There's plenty of opportunity in the libretto at this point for the choreographer to show off the solo skills of many younger members of the company. The Bolshoi has, I think, more dancers than anybody else.  But Grigorovich chose to put just one featured couple (Chinara Alizade and Andrey Bolotin) on the vast stage. They are great, of course, but somehow I expected more dancers:

Now the royals arrive. Everything about the royal party here seems stilted and wooden compared to other HDVDs we have. This comes, I think, from lack of attention to personal direction of the dancers in this complicated scene. In the Bolshoi version, Giselle doesn't dance for the Duke (Alexay Loparevich) and Princess Bathilde (Ekaterina Barykina). Bathilde thinks Giselle is charming and gives her the beautiful necklace as a tip for pouring the wine:

And what a sorry prop the beautiful necklace is---it looks like something you would win at a county fair for knocking over beer bottles:

Lunkina is a decent dancer, but not much of an actress. While she does her best to go mad, the royals are chatting with each other is little groups with their backs to the action. To me, this is miserably bad directing. The royals should be as interested in the scene as anyone because one of their own is slumming around pretending he's a peasant:

This Giselle dies of a weak heart:

I haven't tried to hide my disappointment with Act 1. Act 2 is better.  Still, I have to report that Act 2 does have two silly pieces of stagecraft that threaten to mar the whole Act. First, below you see Hans (Vitaly Biktimirov) visiting Giselle's grave. Hans begins to feel the grave site is haunted. Strange lights start blinking in the bushes---below you should be able to count 6 lights if you look closely. Later you see the blinking lights all over the stage. These lights might have been a thrilling special effect 75 years ago (How did they make them blink like that?). But today they just look tawdry like those horrible blinking Christmas tree lights the Americans love so much. Second, a bit later Giselle's ghost appears in a tree with a branch that that drops down like one of those guard-rails that keeps you from being run over by a train. And after the tree branch comes down, Giselle pelts Albrecht from above with roses. This was probably a thrilling special effect 200 years ago.
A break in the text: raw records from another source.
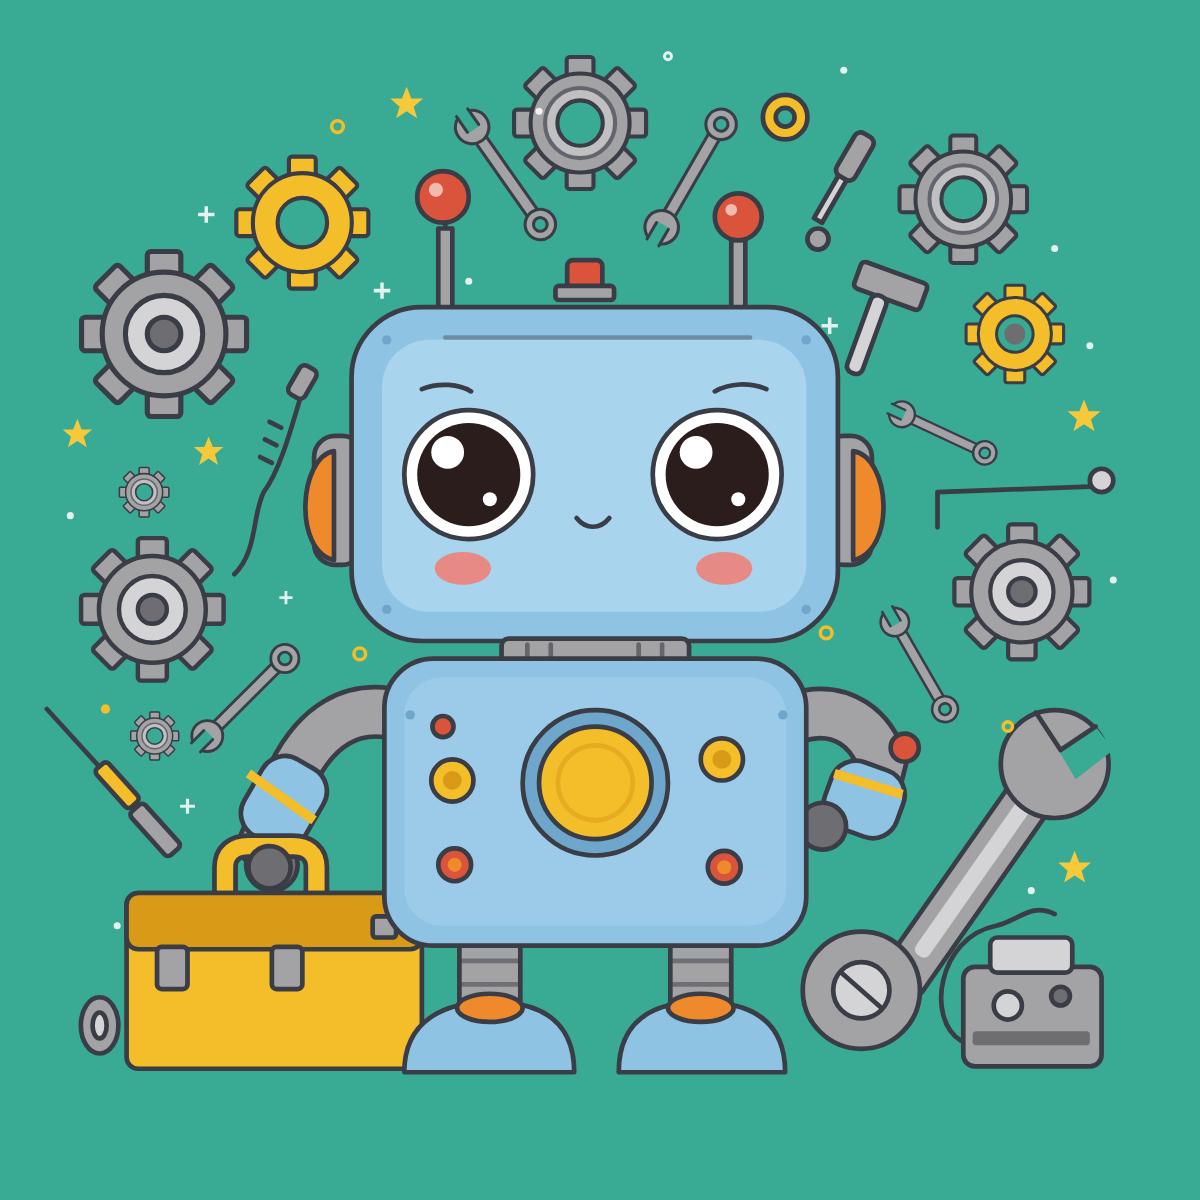
<!DOCTYPE html>
<html lang="en">
<head>
<meta charset="utf-8">
<title>Helper Robot with Tools</title>
<style>
  :root {
    --backdrop: #39aa94;
    --ink: #3a3d46;
    --metal: #a3a3a6;
    --metal-dark: #6d6d72;
    --metal-light: #d4d4d6;
    --gold: #f4bd2a;
    --gold-dark: #d89a17;
    --shell: #8fc3e4;
    --shell-light: #a9d4ee;
    --shell-dark: #6fa6cc;
    --accent-red: #d9543b;
    --accent-orange: #ee8a2c;
    --blush: #f27d72;
    --eye: #2b1d1b;
    --white: #ffffff;
    --star: #f6c93a;
  }
  html, body { margin: 0; padding: 0; overflow: hidden; background: var(--backdrop); }
  .artboard { display: block; width: 1200px; height: 1200px; }
  .backdrop { fill: var(--backdrop); }
  .line { stroke: var(--ink); stroke-width: 4; stroke-linejoin: round; stroke-linecap: round; }
  .metal { fill: var(--metal); }
  .metal-dark { fill: var(--metal-dark); }
  .metal-light { fill: var(--metal-light); }
  .gold { fill: var(--gold); }
  .gold-dark { fill: var(--gold-dark); }
  .shell { fill: var(--shell); }
  .shell-light { fill: var(--shell-light); }
  .shell-dark { fill: var(--shell-dark); }
  .red { fill: var(--accent-red); }
  .orange { fill: var(--accent-orange); }
  .blush { fill: var(--blush); opacity: .85; }
  .eye { fill: var(--eye); }
  .white { fill: var(--white); }
  .star { fill: var(--star); }
  .hole { fill: var(--backdrop); }
  .none { fill: none; }
  .sparkle { fill: var(--white); opacity: .85; }
  .sparkle-gold { fill: var(--gold); }
  .ring-gold { fill: none; stroke: var(--gold); stroke-width: 3; }
  .ring-white { fill: none; stroke: var(--white); stroke-width: 2.5; opacity: .85; }
</style>
</head>
<body>
<svg class="artboard" viewBox="0 0 1024 1024" xmlns="http://www.w3.org/2000/svg" xmlns:xlink="http://www.w3.org/1999/xlink" role="img" aria-label="Friendly blue robot with a toolbox surrounded by gears and wrenches">
  <defs>
    <g id="gear-teeth" class="line">
      <rect x="-13" y="-64" width="26" height="26" rx="3"/>
      <rect x="-13" y="-64" width="26" height="26" rx="3" transform="rotate(45)"/>
      <rect x="-13" y="-64" width="26" height="26" rx="3" transform="rotate(90)"/>
      <rect x="-13" y="-64" width="26" height="26" rx="3" transform="rotate(135)"/>
      <rect x="-13" y="-64" width="26" height="26" rx="3" transform="rotate(180)"/>
      <rect x="-13" y="-64" width="26" height="26" rx="3" transform="rotate(225)"/>
      <rect x="-13" y="-64" width="26" height="26" rx="3" transform="rotate(270)"/>
      <rect x="-13" y="-64" width="26" height="26" rx="3" transform="rotate(315)"/>
    </g>
    <g id="gear-grey">
      <use href="#gear-teeth" class="metal"/>
      <circle r="48" class="metal line"/>
      <circle r="34" class="metal-light line" opacity=".6"/>
      <circle r="22" class="hole line"/>
    </g>
    <g id="gear-hub">
      <use href="#gear-teeth" class="metal"/>
      <circle r="48" class="metal line"/>
      <circle r="30" class="metal-light line"/>
      <circle r="13" class="metal-dark line"/>
    </g>
    <g id="gear-gold">
      <use href="#gear-teeth" class="gold"/>
      <circle r="48" class="gold line"/>
      <circle r="24" class="hole line"/>
    </g>
    <g id="wrench">
      <rect x="-70" y="-8" width="140" height="16" rx="8" class="metal line"/>
      <circle cx="-78" cy="0" r="22" class="metal line"/>
      <rect x="-104" y="-9" width="30" height="18" class="hole"/>
      <path d="M-101 -9 H-76 M-101 9 H-76" class="line none"/>
      <circle cx="78" cy="0" r="20" class="metal line"/>
      <circle cx="78" cy="0" r="9" class="hole line"/>
    </g>
    <path id="star" d="M0 -14 L4 -4 L14 -4 L6 3 L9 13 L0 7 L-9 13 L-6 3 L-14 -4 L-4 -4 Z" class="star"/>
    <path id="plus" d="M-1.5 -7 H1.5 V-1.5 H7 V1.5 H1.5 V7 H-1.5 V1.5 H-7 V-1.5 H-1.5 Z" class="sparkle"/>
  </defs>

  <rect class="backdrop" width="1024" height="1024"/>

  <g id="floating-gears">
    <use href="#gear-grey" transform="translate(495 105) scale(.88)"/>
    <use href="#gear-gold" transform="translate(258 190) scale(.88)"/>
    <use href="#gear-hub" transform="translate(140 285) scale(1.1)"/>
    <use href="#gear-grey" transform="translate(822 170) scale(.85)"/>
    <use href="#gear-gold" transform="translate(866 285) scale(.65)"/>
    <circle cx="866" cy="285" r="9" class="metal-dark"/>
    <use href="#gear-hub" transform="translate(130 520) scale(.95)"/>
    <use href="#gear-grey" transform="translate(123 420) scale(.33)"/>
    <use href="#gear-grey" transform="translate(132 628) scale(.32)"/>
    <use href="#gear-hub" transform="translate(872 505) scale(.9)"/>
    <circle cx="670" cy="100" r="19" class="gold line"/>
    <circle cx="670" cy="100" r="8" class="hole line"/>
  </g>

  <g id="floating-tools">
    <use href="#wrench" transform="translate(432 150) rotate(55) scale(.65)"/>
    <use href="#wrench" transform="translate(590 150) rotate(-60) scale(.65)"/>
    <use href="#wrench" transform="translate(210 595) rotate(-45) scale(.6)"/>
    <use href="#wrench" transform="translate(805 370) rotate(25) scale(.5)"/>
    <use href="#wrench" transform="translate(785 568) rotate(60) scale(.55)"/>

    <g id="screwdriver-top">
      <rect x="-9" y="-40" width="18" height="42" rx="6" class="metal line" transform="translate(720 150) rotate(30)"/>
      <rect x="-4" y="2" width="8" height="42" class="metal-light line" transform="translate(720 150) rotate(30)"/>
      <circle cx="698" cy="204" r="9" class="metal line"/>
    </g>

    <g id="hammer">
      <rect x="730" y="232" width="60" height="24" rx="4" class="metal line" transform="rotate(20 760 244)"/>
      <rect x="748" y="255" width="14" height="70" rx="6" class="metal-light line" transform="rotate(20 760 244)"/>
    </g>

    <g id="cable-plug">
      <path d="M262 320 C250 360 240 400 225 420 C215 440 220 470 200 490" class="line none"/>
      <rect x="250" y="312" width="16" height="28" rx="5" class="metal line" transform="rotate(30 258 326)"/>
      <path d="M230 360 L240 365 M226 375 L236 380 M222 390 L232 395" class="line none"/>
    </g>

    <g id="hook-tool">
      <path d="M800 420 L800 450 M800 420 L935 415" class="line none"/>
      <circle cx="940" cy="410" r="10" class="metal-light line"/>
    </g>

    <g id="screwdriver-left">
      <path d="M40 605 L90 660" class="line none"/>
      <rect x="-7" y="-22" width="14" height="44" rx="4" class="gold line" transform="translate(100 670) rotate(-42)"/>
      <rect x="-8" y="-14" width="16" height="50" rx="4" class="metal line" transform="translate(125 700) rotate(-42)"/>
    </g>

    <g id="washer">
      <ellipse cx="85" cy="875" rx="16" ry="24" class="metal line"/>
      <ellipse cx="85" cy="875" rx="6" ry="11" class="metal-light line"/>
    </g>

    <g id="big-wrench">
      <rect x="-115" y="-20" width="230" height="40" rx="12" class="metal line" transform="translate(830 750) rotate(-55)"/>
      <rect x="-80" y="-7" width="160" height="14" rx="6" class="metal-light" transform="translate(830 750) rotate(-55)"/>
      <circle cx="900" cy="652" r="46" class="metal line"/>
      <path d="M884 608 L905 640 L935 620 L950 640 L918 665 Z" class="hole"/>
      <path d="M884 608 L905 640 L935 620" class="line none"/>
      <circle cx="735" cy="845" r="50" class="metal line"/>
      <circle cx="735" cy="845" r="24" class="metal-light line"/>
      <path d="M718 830 L752 860" class="line none"/>
    </g>

    <g id="small-machine">
      <path d="M820 888 C790 870 800 800 850 790 C870 785 880 770 900 780" class="line none"/>
      <rect x="822" y="825" width="118" height="85" rx="10" class="metal line"/>
      <rect x="845" y="800" width="70" height="30" rx="6" class="metal-light line"/>
      <circle cx="860" cy="858" r="12" class="metal-light line"/>
      <circle cx="905" cy="850" r="8" class="metal-dark line"/>
      <rect x="830" y="880" width="100" height="12" rx="3" class="metal-dark"/>
    </g>
  </g>

  <g id="stars-and-sparkles">
    <use href="#star" transform="translate(347 88)"/>
    <use href="#star" transform="translate(66 370) scale(.9)"/>
    <use href="#star" transform="translate(178 385) scale(.9)"/>
    <use href="#star" transform="translate(925 355)"/>
    <use href="#star" transform="translate(917 740)"/>
    <use href="#plus" transform="translate(176 183)"/>
    <use href="#plus" transform="translate(326 248)"/>
    <use href="#plus" transform="translate(708 278)"/>
    <use href="#plus" transform="translate(244 510) scale(.8)"/>
    <use href="#plus" transform="translate(160 688) scale(.9)"/>
    <circle cx="288" cy="108" r="5" class="ring-gold"/>
    <circle cx="860" cy="620" r="4" class="ring-gold"/>
    <circle cx="307" cy="558" r="5" class="ring-gold"/>
    <circle cx="705" cy="540" r="5" class="ring-gold"/>
    <circle cx="570" cy="48" r="3" class="ring-white"/>
    <circle cx="712" cy="470" r="3" class="ring-white"/>
    <circle cx="90" cy="605" r="4" class="sparkle-gold"/>
    <circle cx="930" cy="295" r="3" class="sparkle"/>
    <circle cx="900" cy="212" r="3" class="sparkle"/>
    <circle cx="950" cy="495" r="3" class="sparkle"/>
    <circle cx="100" cy="790" r="3" class="sparkle"/>
    <circle cx="460" cy="95" r="3" class="sparkle"/>
    <circle cx="720" cy="60" r="3" class="sparkle"/>
    <circle cx="400" cy="240" r="3" class="sparkle"/>
    <circle cx="880" cy="760" r="3" class="sparkle"/>
    <circle cx="60" cy="440" r="3" class="sparkle"/>
  </g>

  <g id="robot">
    <g id="antennas">
      <path d="M380 185 L380 275 M630 195 L630 275" class="line none"/>
      <rect x="374" y="195" width="12" height="80" class="metal line"/>
      <rect x="624" y="205" width="12" height="70" class="metal line"/>
      <circle cx="378" cy="168" r="22" class="red line"/>
      <circle cx="372" cy="162" r="6" class="white" opacity=".6"/>
      <circle cx="630" cy="185" r="20" class="red line"/>
      <circle cx="624" cy="179" r="5" class="white" opacity=".6"/>
      <rect x="484" y="222" width="30" height="28" rx="5" class="red line"/>
      <rect x="474" y="244" width="50" height="12" rx="3" class="metal line"/>
    </g>

    <g id="ears">
      <rect x="268" y="372" width="42" height="110" rx="18" class="metal line"/>
      <path d="M285 385 C255 390 250 470 285 478 Z" class="orange line"/>
      <rect x="702" y="372" width="42" height="110" rx="18" class="metal line"/>
      <path d="M728 385 C760 390 765 470 728 478 Z" class="orange line"/>
    </g>

    <g id="head">
      <rect x="300" y="262" width="415" height="285" rx="60" class="shell line"/>
      <rect x="326" y="290" width="362" height="232" rx="40" class="shell-light"/>
      <circle cx="330" cy="290" r="4" class="shell-dark"/>
      <circle cx="688" cy="290" r="4" class="shell-dark"/>
      <circle cx="330" cy="520" r="4" class="shell-dark"/>
      <circle cx="688" cy="520" r="4" class="shell-dark"/>
      <path d="M380 288 H640" class="line none" opacity=".4"/>
    </g>

    <g id="face">
      <path d="M360 332 C375 326 392 328 402 334 M610 334 C622 327 640 326 654 332" class="line none"/>
      <circle cx="400" cy="405" r="55" class="white line"/>
      <circle cx="400" cy="405" r="44" class="eye"/>
      <circle cx="382" cy="386" r="14" class="white"/>
      <circle cx="418" cy="426" r="6" class="white"/>
      <circle cx="612" cy="405" r="55" class="white line"/>
      <circle cx="612" cy="405" r="44" class="eye"/>
      <circle cx="594" cy="386" r="14" class="white"/>
      <circle cx="630" cy="426" r="6" class="white"/>
      <path d="M492 442 C500 452 512 452 520 442" class="line none"/>
      <ellipse cx="395" cy="485" rx="24" ry="14" class="blush"/>
      <ellipse cx="618" cy="485" rx="24" ry="14" class="blush"/>
    </g>

    <g id="neck">
      <rect x="428" y="545" width="160" height="28" rx="6" class="metal line"/>
      <path d="M450 550 V568 M470 550 V568 M545 550 V568 M565 550 V568" class="line none" opacity=".6"/>
    </g>

    <g id="left-arm">
      <path d="M340 610 C300 600 270 620 250 660 L225 720" class="none" stroke="var(--ink)" stroke-width="46" stroke-linecap="round"/>
      <path d="M340 610 C300 600 270 620 250 660 L225 720" class="none" stroke="var(--metal)" stroke-width="38" stroke-linecap="round"/>
      <rect x="205" y="655" width="75" height="60" rx="22" class="shell line" transform="rotate(-60 242 685)"/>
      <path d="M212 660 L268 700" class="none" stroke="var(--gold)" stroke-width="8"/>
      <circle cx="232" cy="738" r="22" class="metal-dark line"/>
    </g>

    <g id="toolbox">
      <path d="M192 765 V740 C192 728 200 722 212 722 H250 C262 722 270 728 270 740 V765" class="none" stroke="var(--ink)" stroke-width="22"/>
      <path d="M192 765 V740 C192 728 200 722 212 722 H250 C262 722 270 728 270 740 V765" class="none" stroke="var(--gold)" stroke-width="14"/>
      <rect x="108" y="762" width="252" height="150" rx="10" class="gold line"/>
      <rect x="108" y="762" width="252" height="48" rx="10" class="gold-dark line"/>
      <rect x="134" y="808" width="26" height="36" rx="4" class="metal line"/>
      <rect x="232" y="808" width="26" height="36" rx="4" class="metal line"/>
      <rect x="318" y="782" width="20" height="18" rx="3" class="metal line"/>
    </g>
    <circle cx="230" cy="740" r="18" class="metal-dark line"/>

    <g id="right-arm">
      <path d="M680 612 C720 600 745 625 752 650 L742 690" class="none" stroke="var(--ink)" stroke-width="46" stroke-linecap="round"/>
      <path d="M680 612 C720 600 745 625 752 650 L742 690" class="none" stroke="var(--metal)" stroke-width="38" stroke-linecap="round"/>
      <rect x="705" y="652" width="65" height="60" rx="22" class="shell line" transform="rotate(20 737 682)"/>
      <path d="M712 660 L770 678" class="none" stroke="var(--gold)" stroke-width="8"/>
      <circle cx="772" cy="638" r="12" class="red line"/>
      <circle cx="702" cy="705" r="20" class="metal-dark line"/>
    </g>

    <g id="legs">
      <rect x="392" y="800" width="52" height="70" rx="8" class="metal line"/>
      <path d="M394 820 H442 M394 840 H442" class="line none" opacity=".5"/>
      <rect x="572" y="800" width="52" height="70" rx="8" class="metal line"/>
      <path d="M574 820 H622 M574 840 H622" class="line none" opacity=".5"/>
    </g>

    <g id="torso">
      <rect x="328" y="562" width="360" height="245" rx="42" class="shell line"/>
      <rect x="345" y="578" width="326" height="212" rx="32" class="shell-light" opacity=".5"/>
      <circle cx="508" cy="668" r="62" class="shell-dark line"/>
      <circle cx="508" cy="668" r="48" class="gold line"/>
      <circle cx="508" cy="668" r="34" class="gold-dark" opacity=".5"/>
      <circle cx="508" cy="668" r="30" class="gold"/>
      <circle cx="386" cy="666" r="18" class="gold line"/>
      <circle cx="386" cy="666" r="8" class="gold-dark"/>
      <circle cx="378" cy="620" r="9" class="red line"/>
      <circle cx="388" cy="738" r="14" class="red line"/>
      <circle cx="388" cy="738" r="6" class="orange"/>
      <circle cx="616" cy="648" r="18" class="gold line"/>
      <circle cx="616" cy="648" r="8" class="gold-dark"/>
      <circle cx="618" cy="740" r="14" class="red line"/>
      <circle cx="618" cy="740" r="6" class="orange"/>
      <circle cx="350" cy="610" r="4" class="shell-dark"/>
      <circle cx="668" cy="610" r="4" class="shell-dark"/>
    </g>

    <g id="feet">
      <path d="M345 915 C345 870 380 855 420 855 C460 855 490 870 490 915 Z" class="shell line"/>
      <ellipse cx="418" cy="860" rx="28" ry="12" class="orange line"/>
      <path d="M528 915 C528 870 558 855 598 855 C640 855 670 870 670 915 Z" class="shell line"/>
      <ellipse cx="598" cy="860" rx="28" ry="12" class="orange line"/>
    </g>
  </g>
</svg>
</body>
</html>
Myrtha (Maria Allash):

A welcome surprise---the white corps has really pretty dresses and tiaras:


The whites number 27: 24 plus Moyna (not credited), Zulme (not credited), and Myrtha. It's really hard to see how they perform in moving formations because Bataillon mostly shoots from floor level, which obscures how orderly the files are. It seems to me they are a bit ragged on the move while doing better than the Royal Opera House corps.  But the Bolshoi corps here is no threat to the Paris Opera Ballet white forces:

Here's a shot made from above in which the corps looks great:

A still formation with perfect alignment:

When the corps gets going, I can forget the blinking lights and the rain of the roses. First the Wilis kill Hans and now they have Albrecht:

The dancing in this Act 2 is quite different from the other HDVD versions of Giselle. If you are a ballet expert, then you would probably need this disc just to see how Grigorovich handles Act 2. Acting and personal directing are not very important at this point. Now we are dealing with pure choreography at the highest level that exists in the art of dance:

Albrecht's last plead for life. Myrtha is ready to condemn him, but he's saved by the light of day as morning approaches:

So now for a grade. To protect their franchise, the Bolshoi folks will have to do a better than this. I give Act 1 a "D" grade and Act 2 a "B." So I'll call this a "C+" title. I point out that since this Giselle came out, the Bolshoi finished its billion-dollar renovation project and has published two of the greatest ballet HDVDs ever (a Sleeping Beauty and a Bayadère). Don't be surprised if they come out soon with a new and improved Giselle.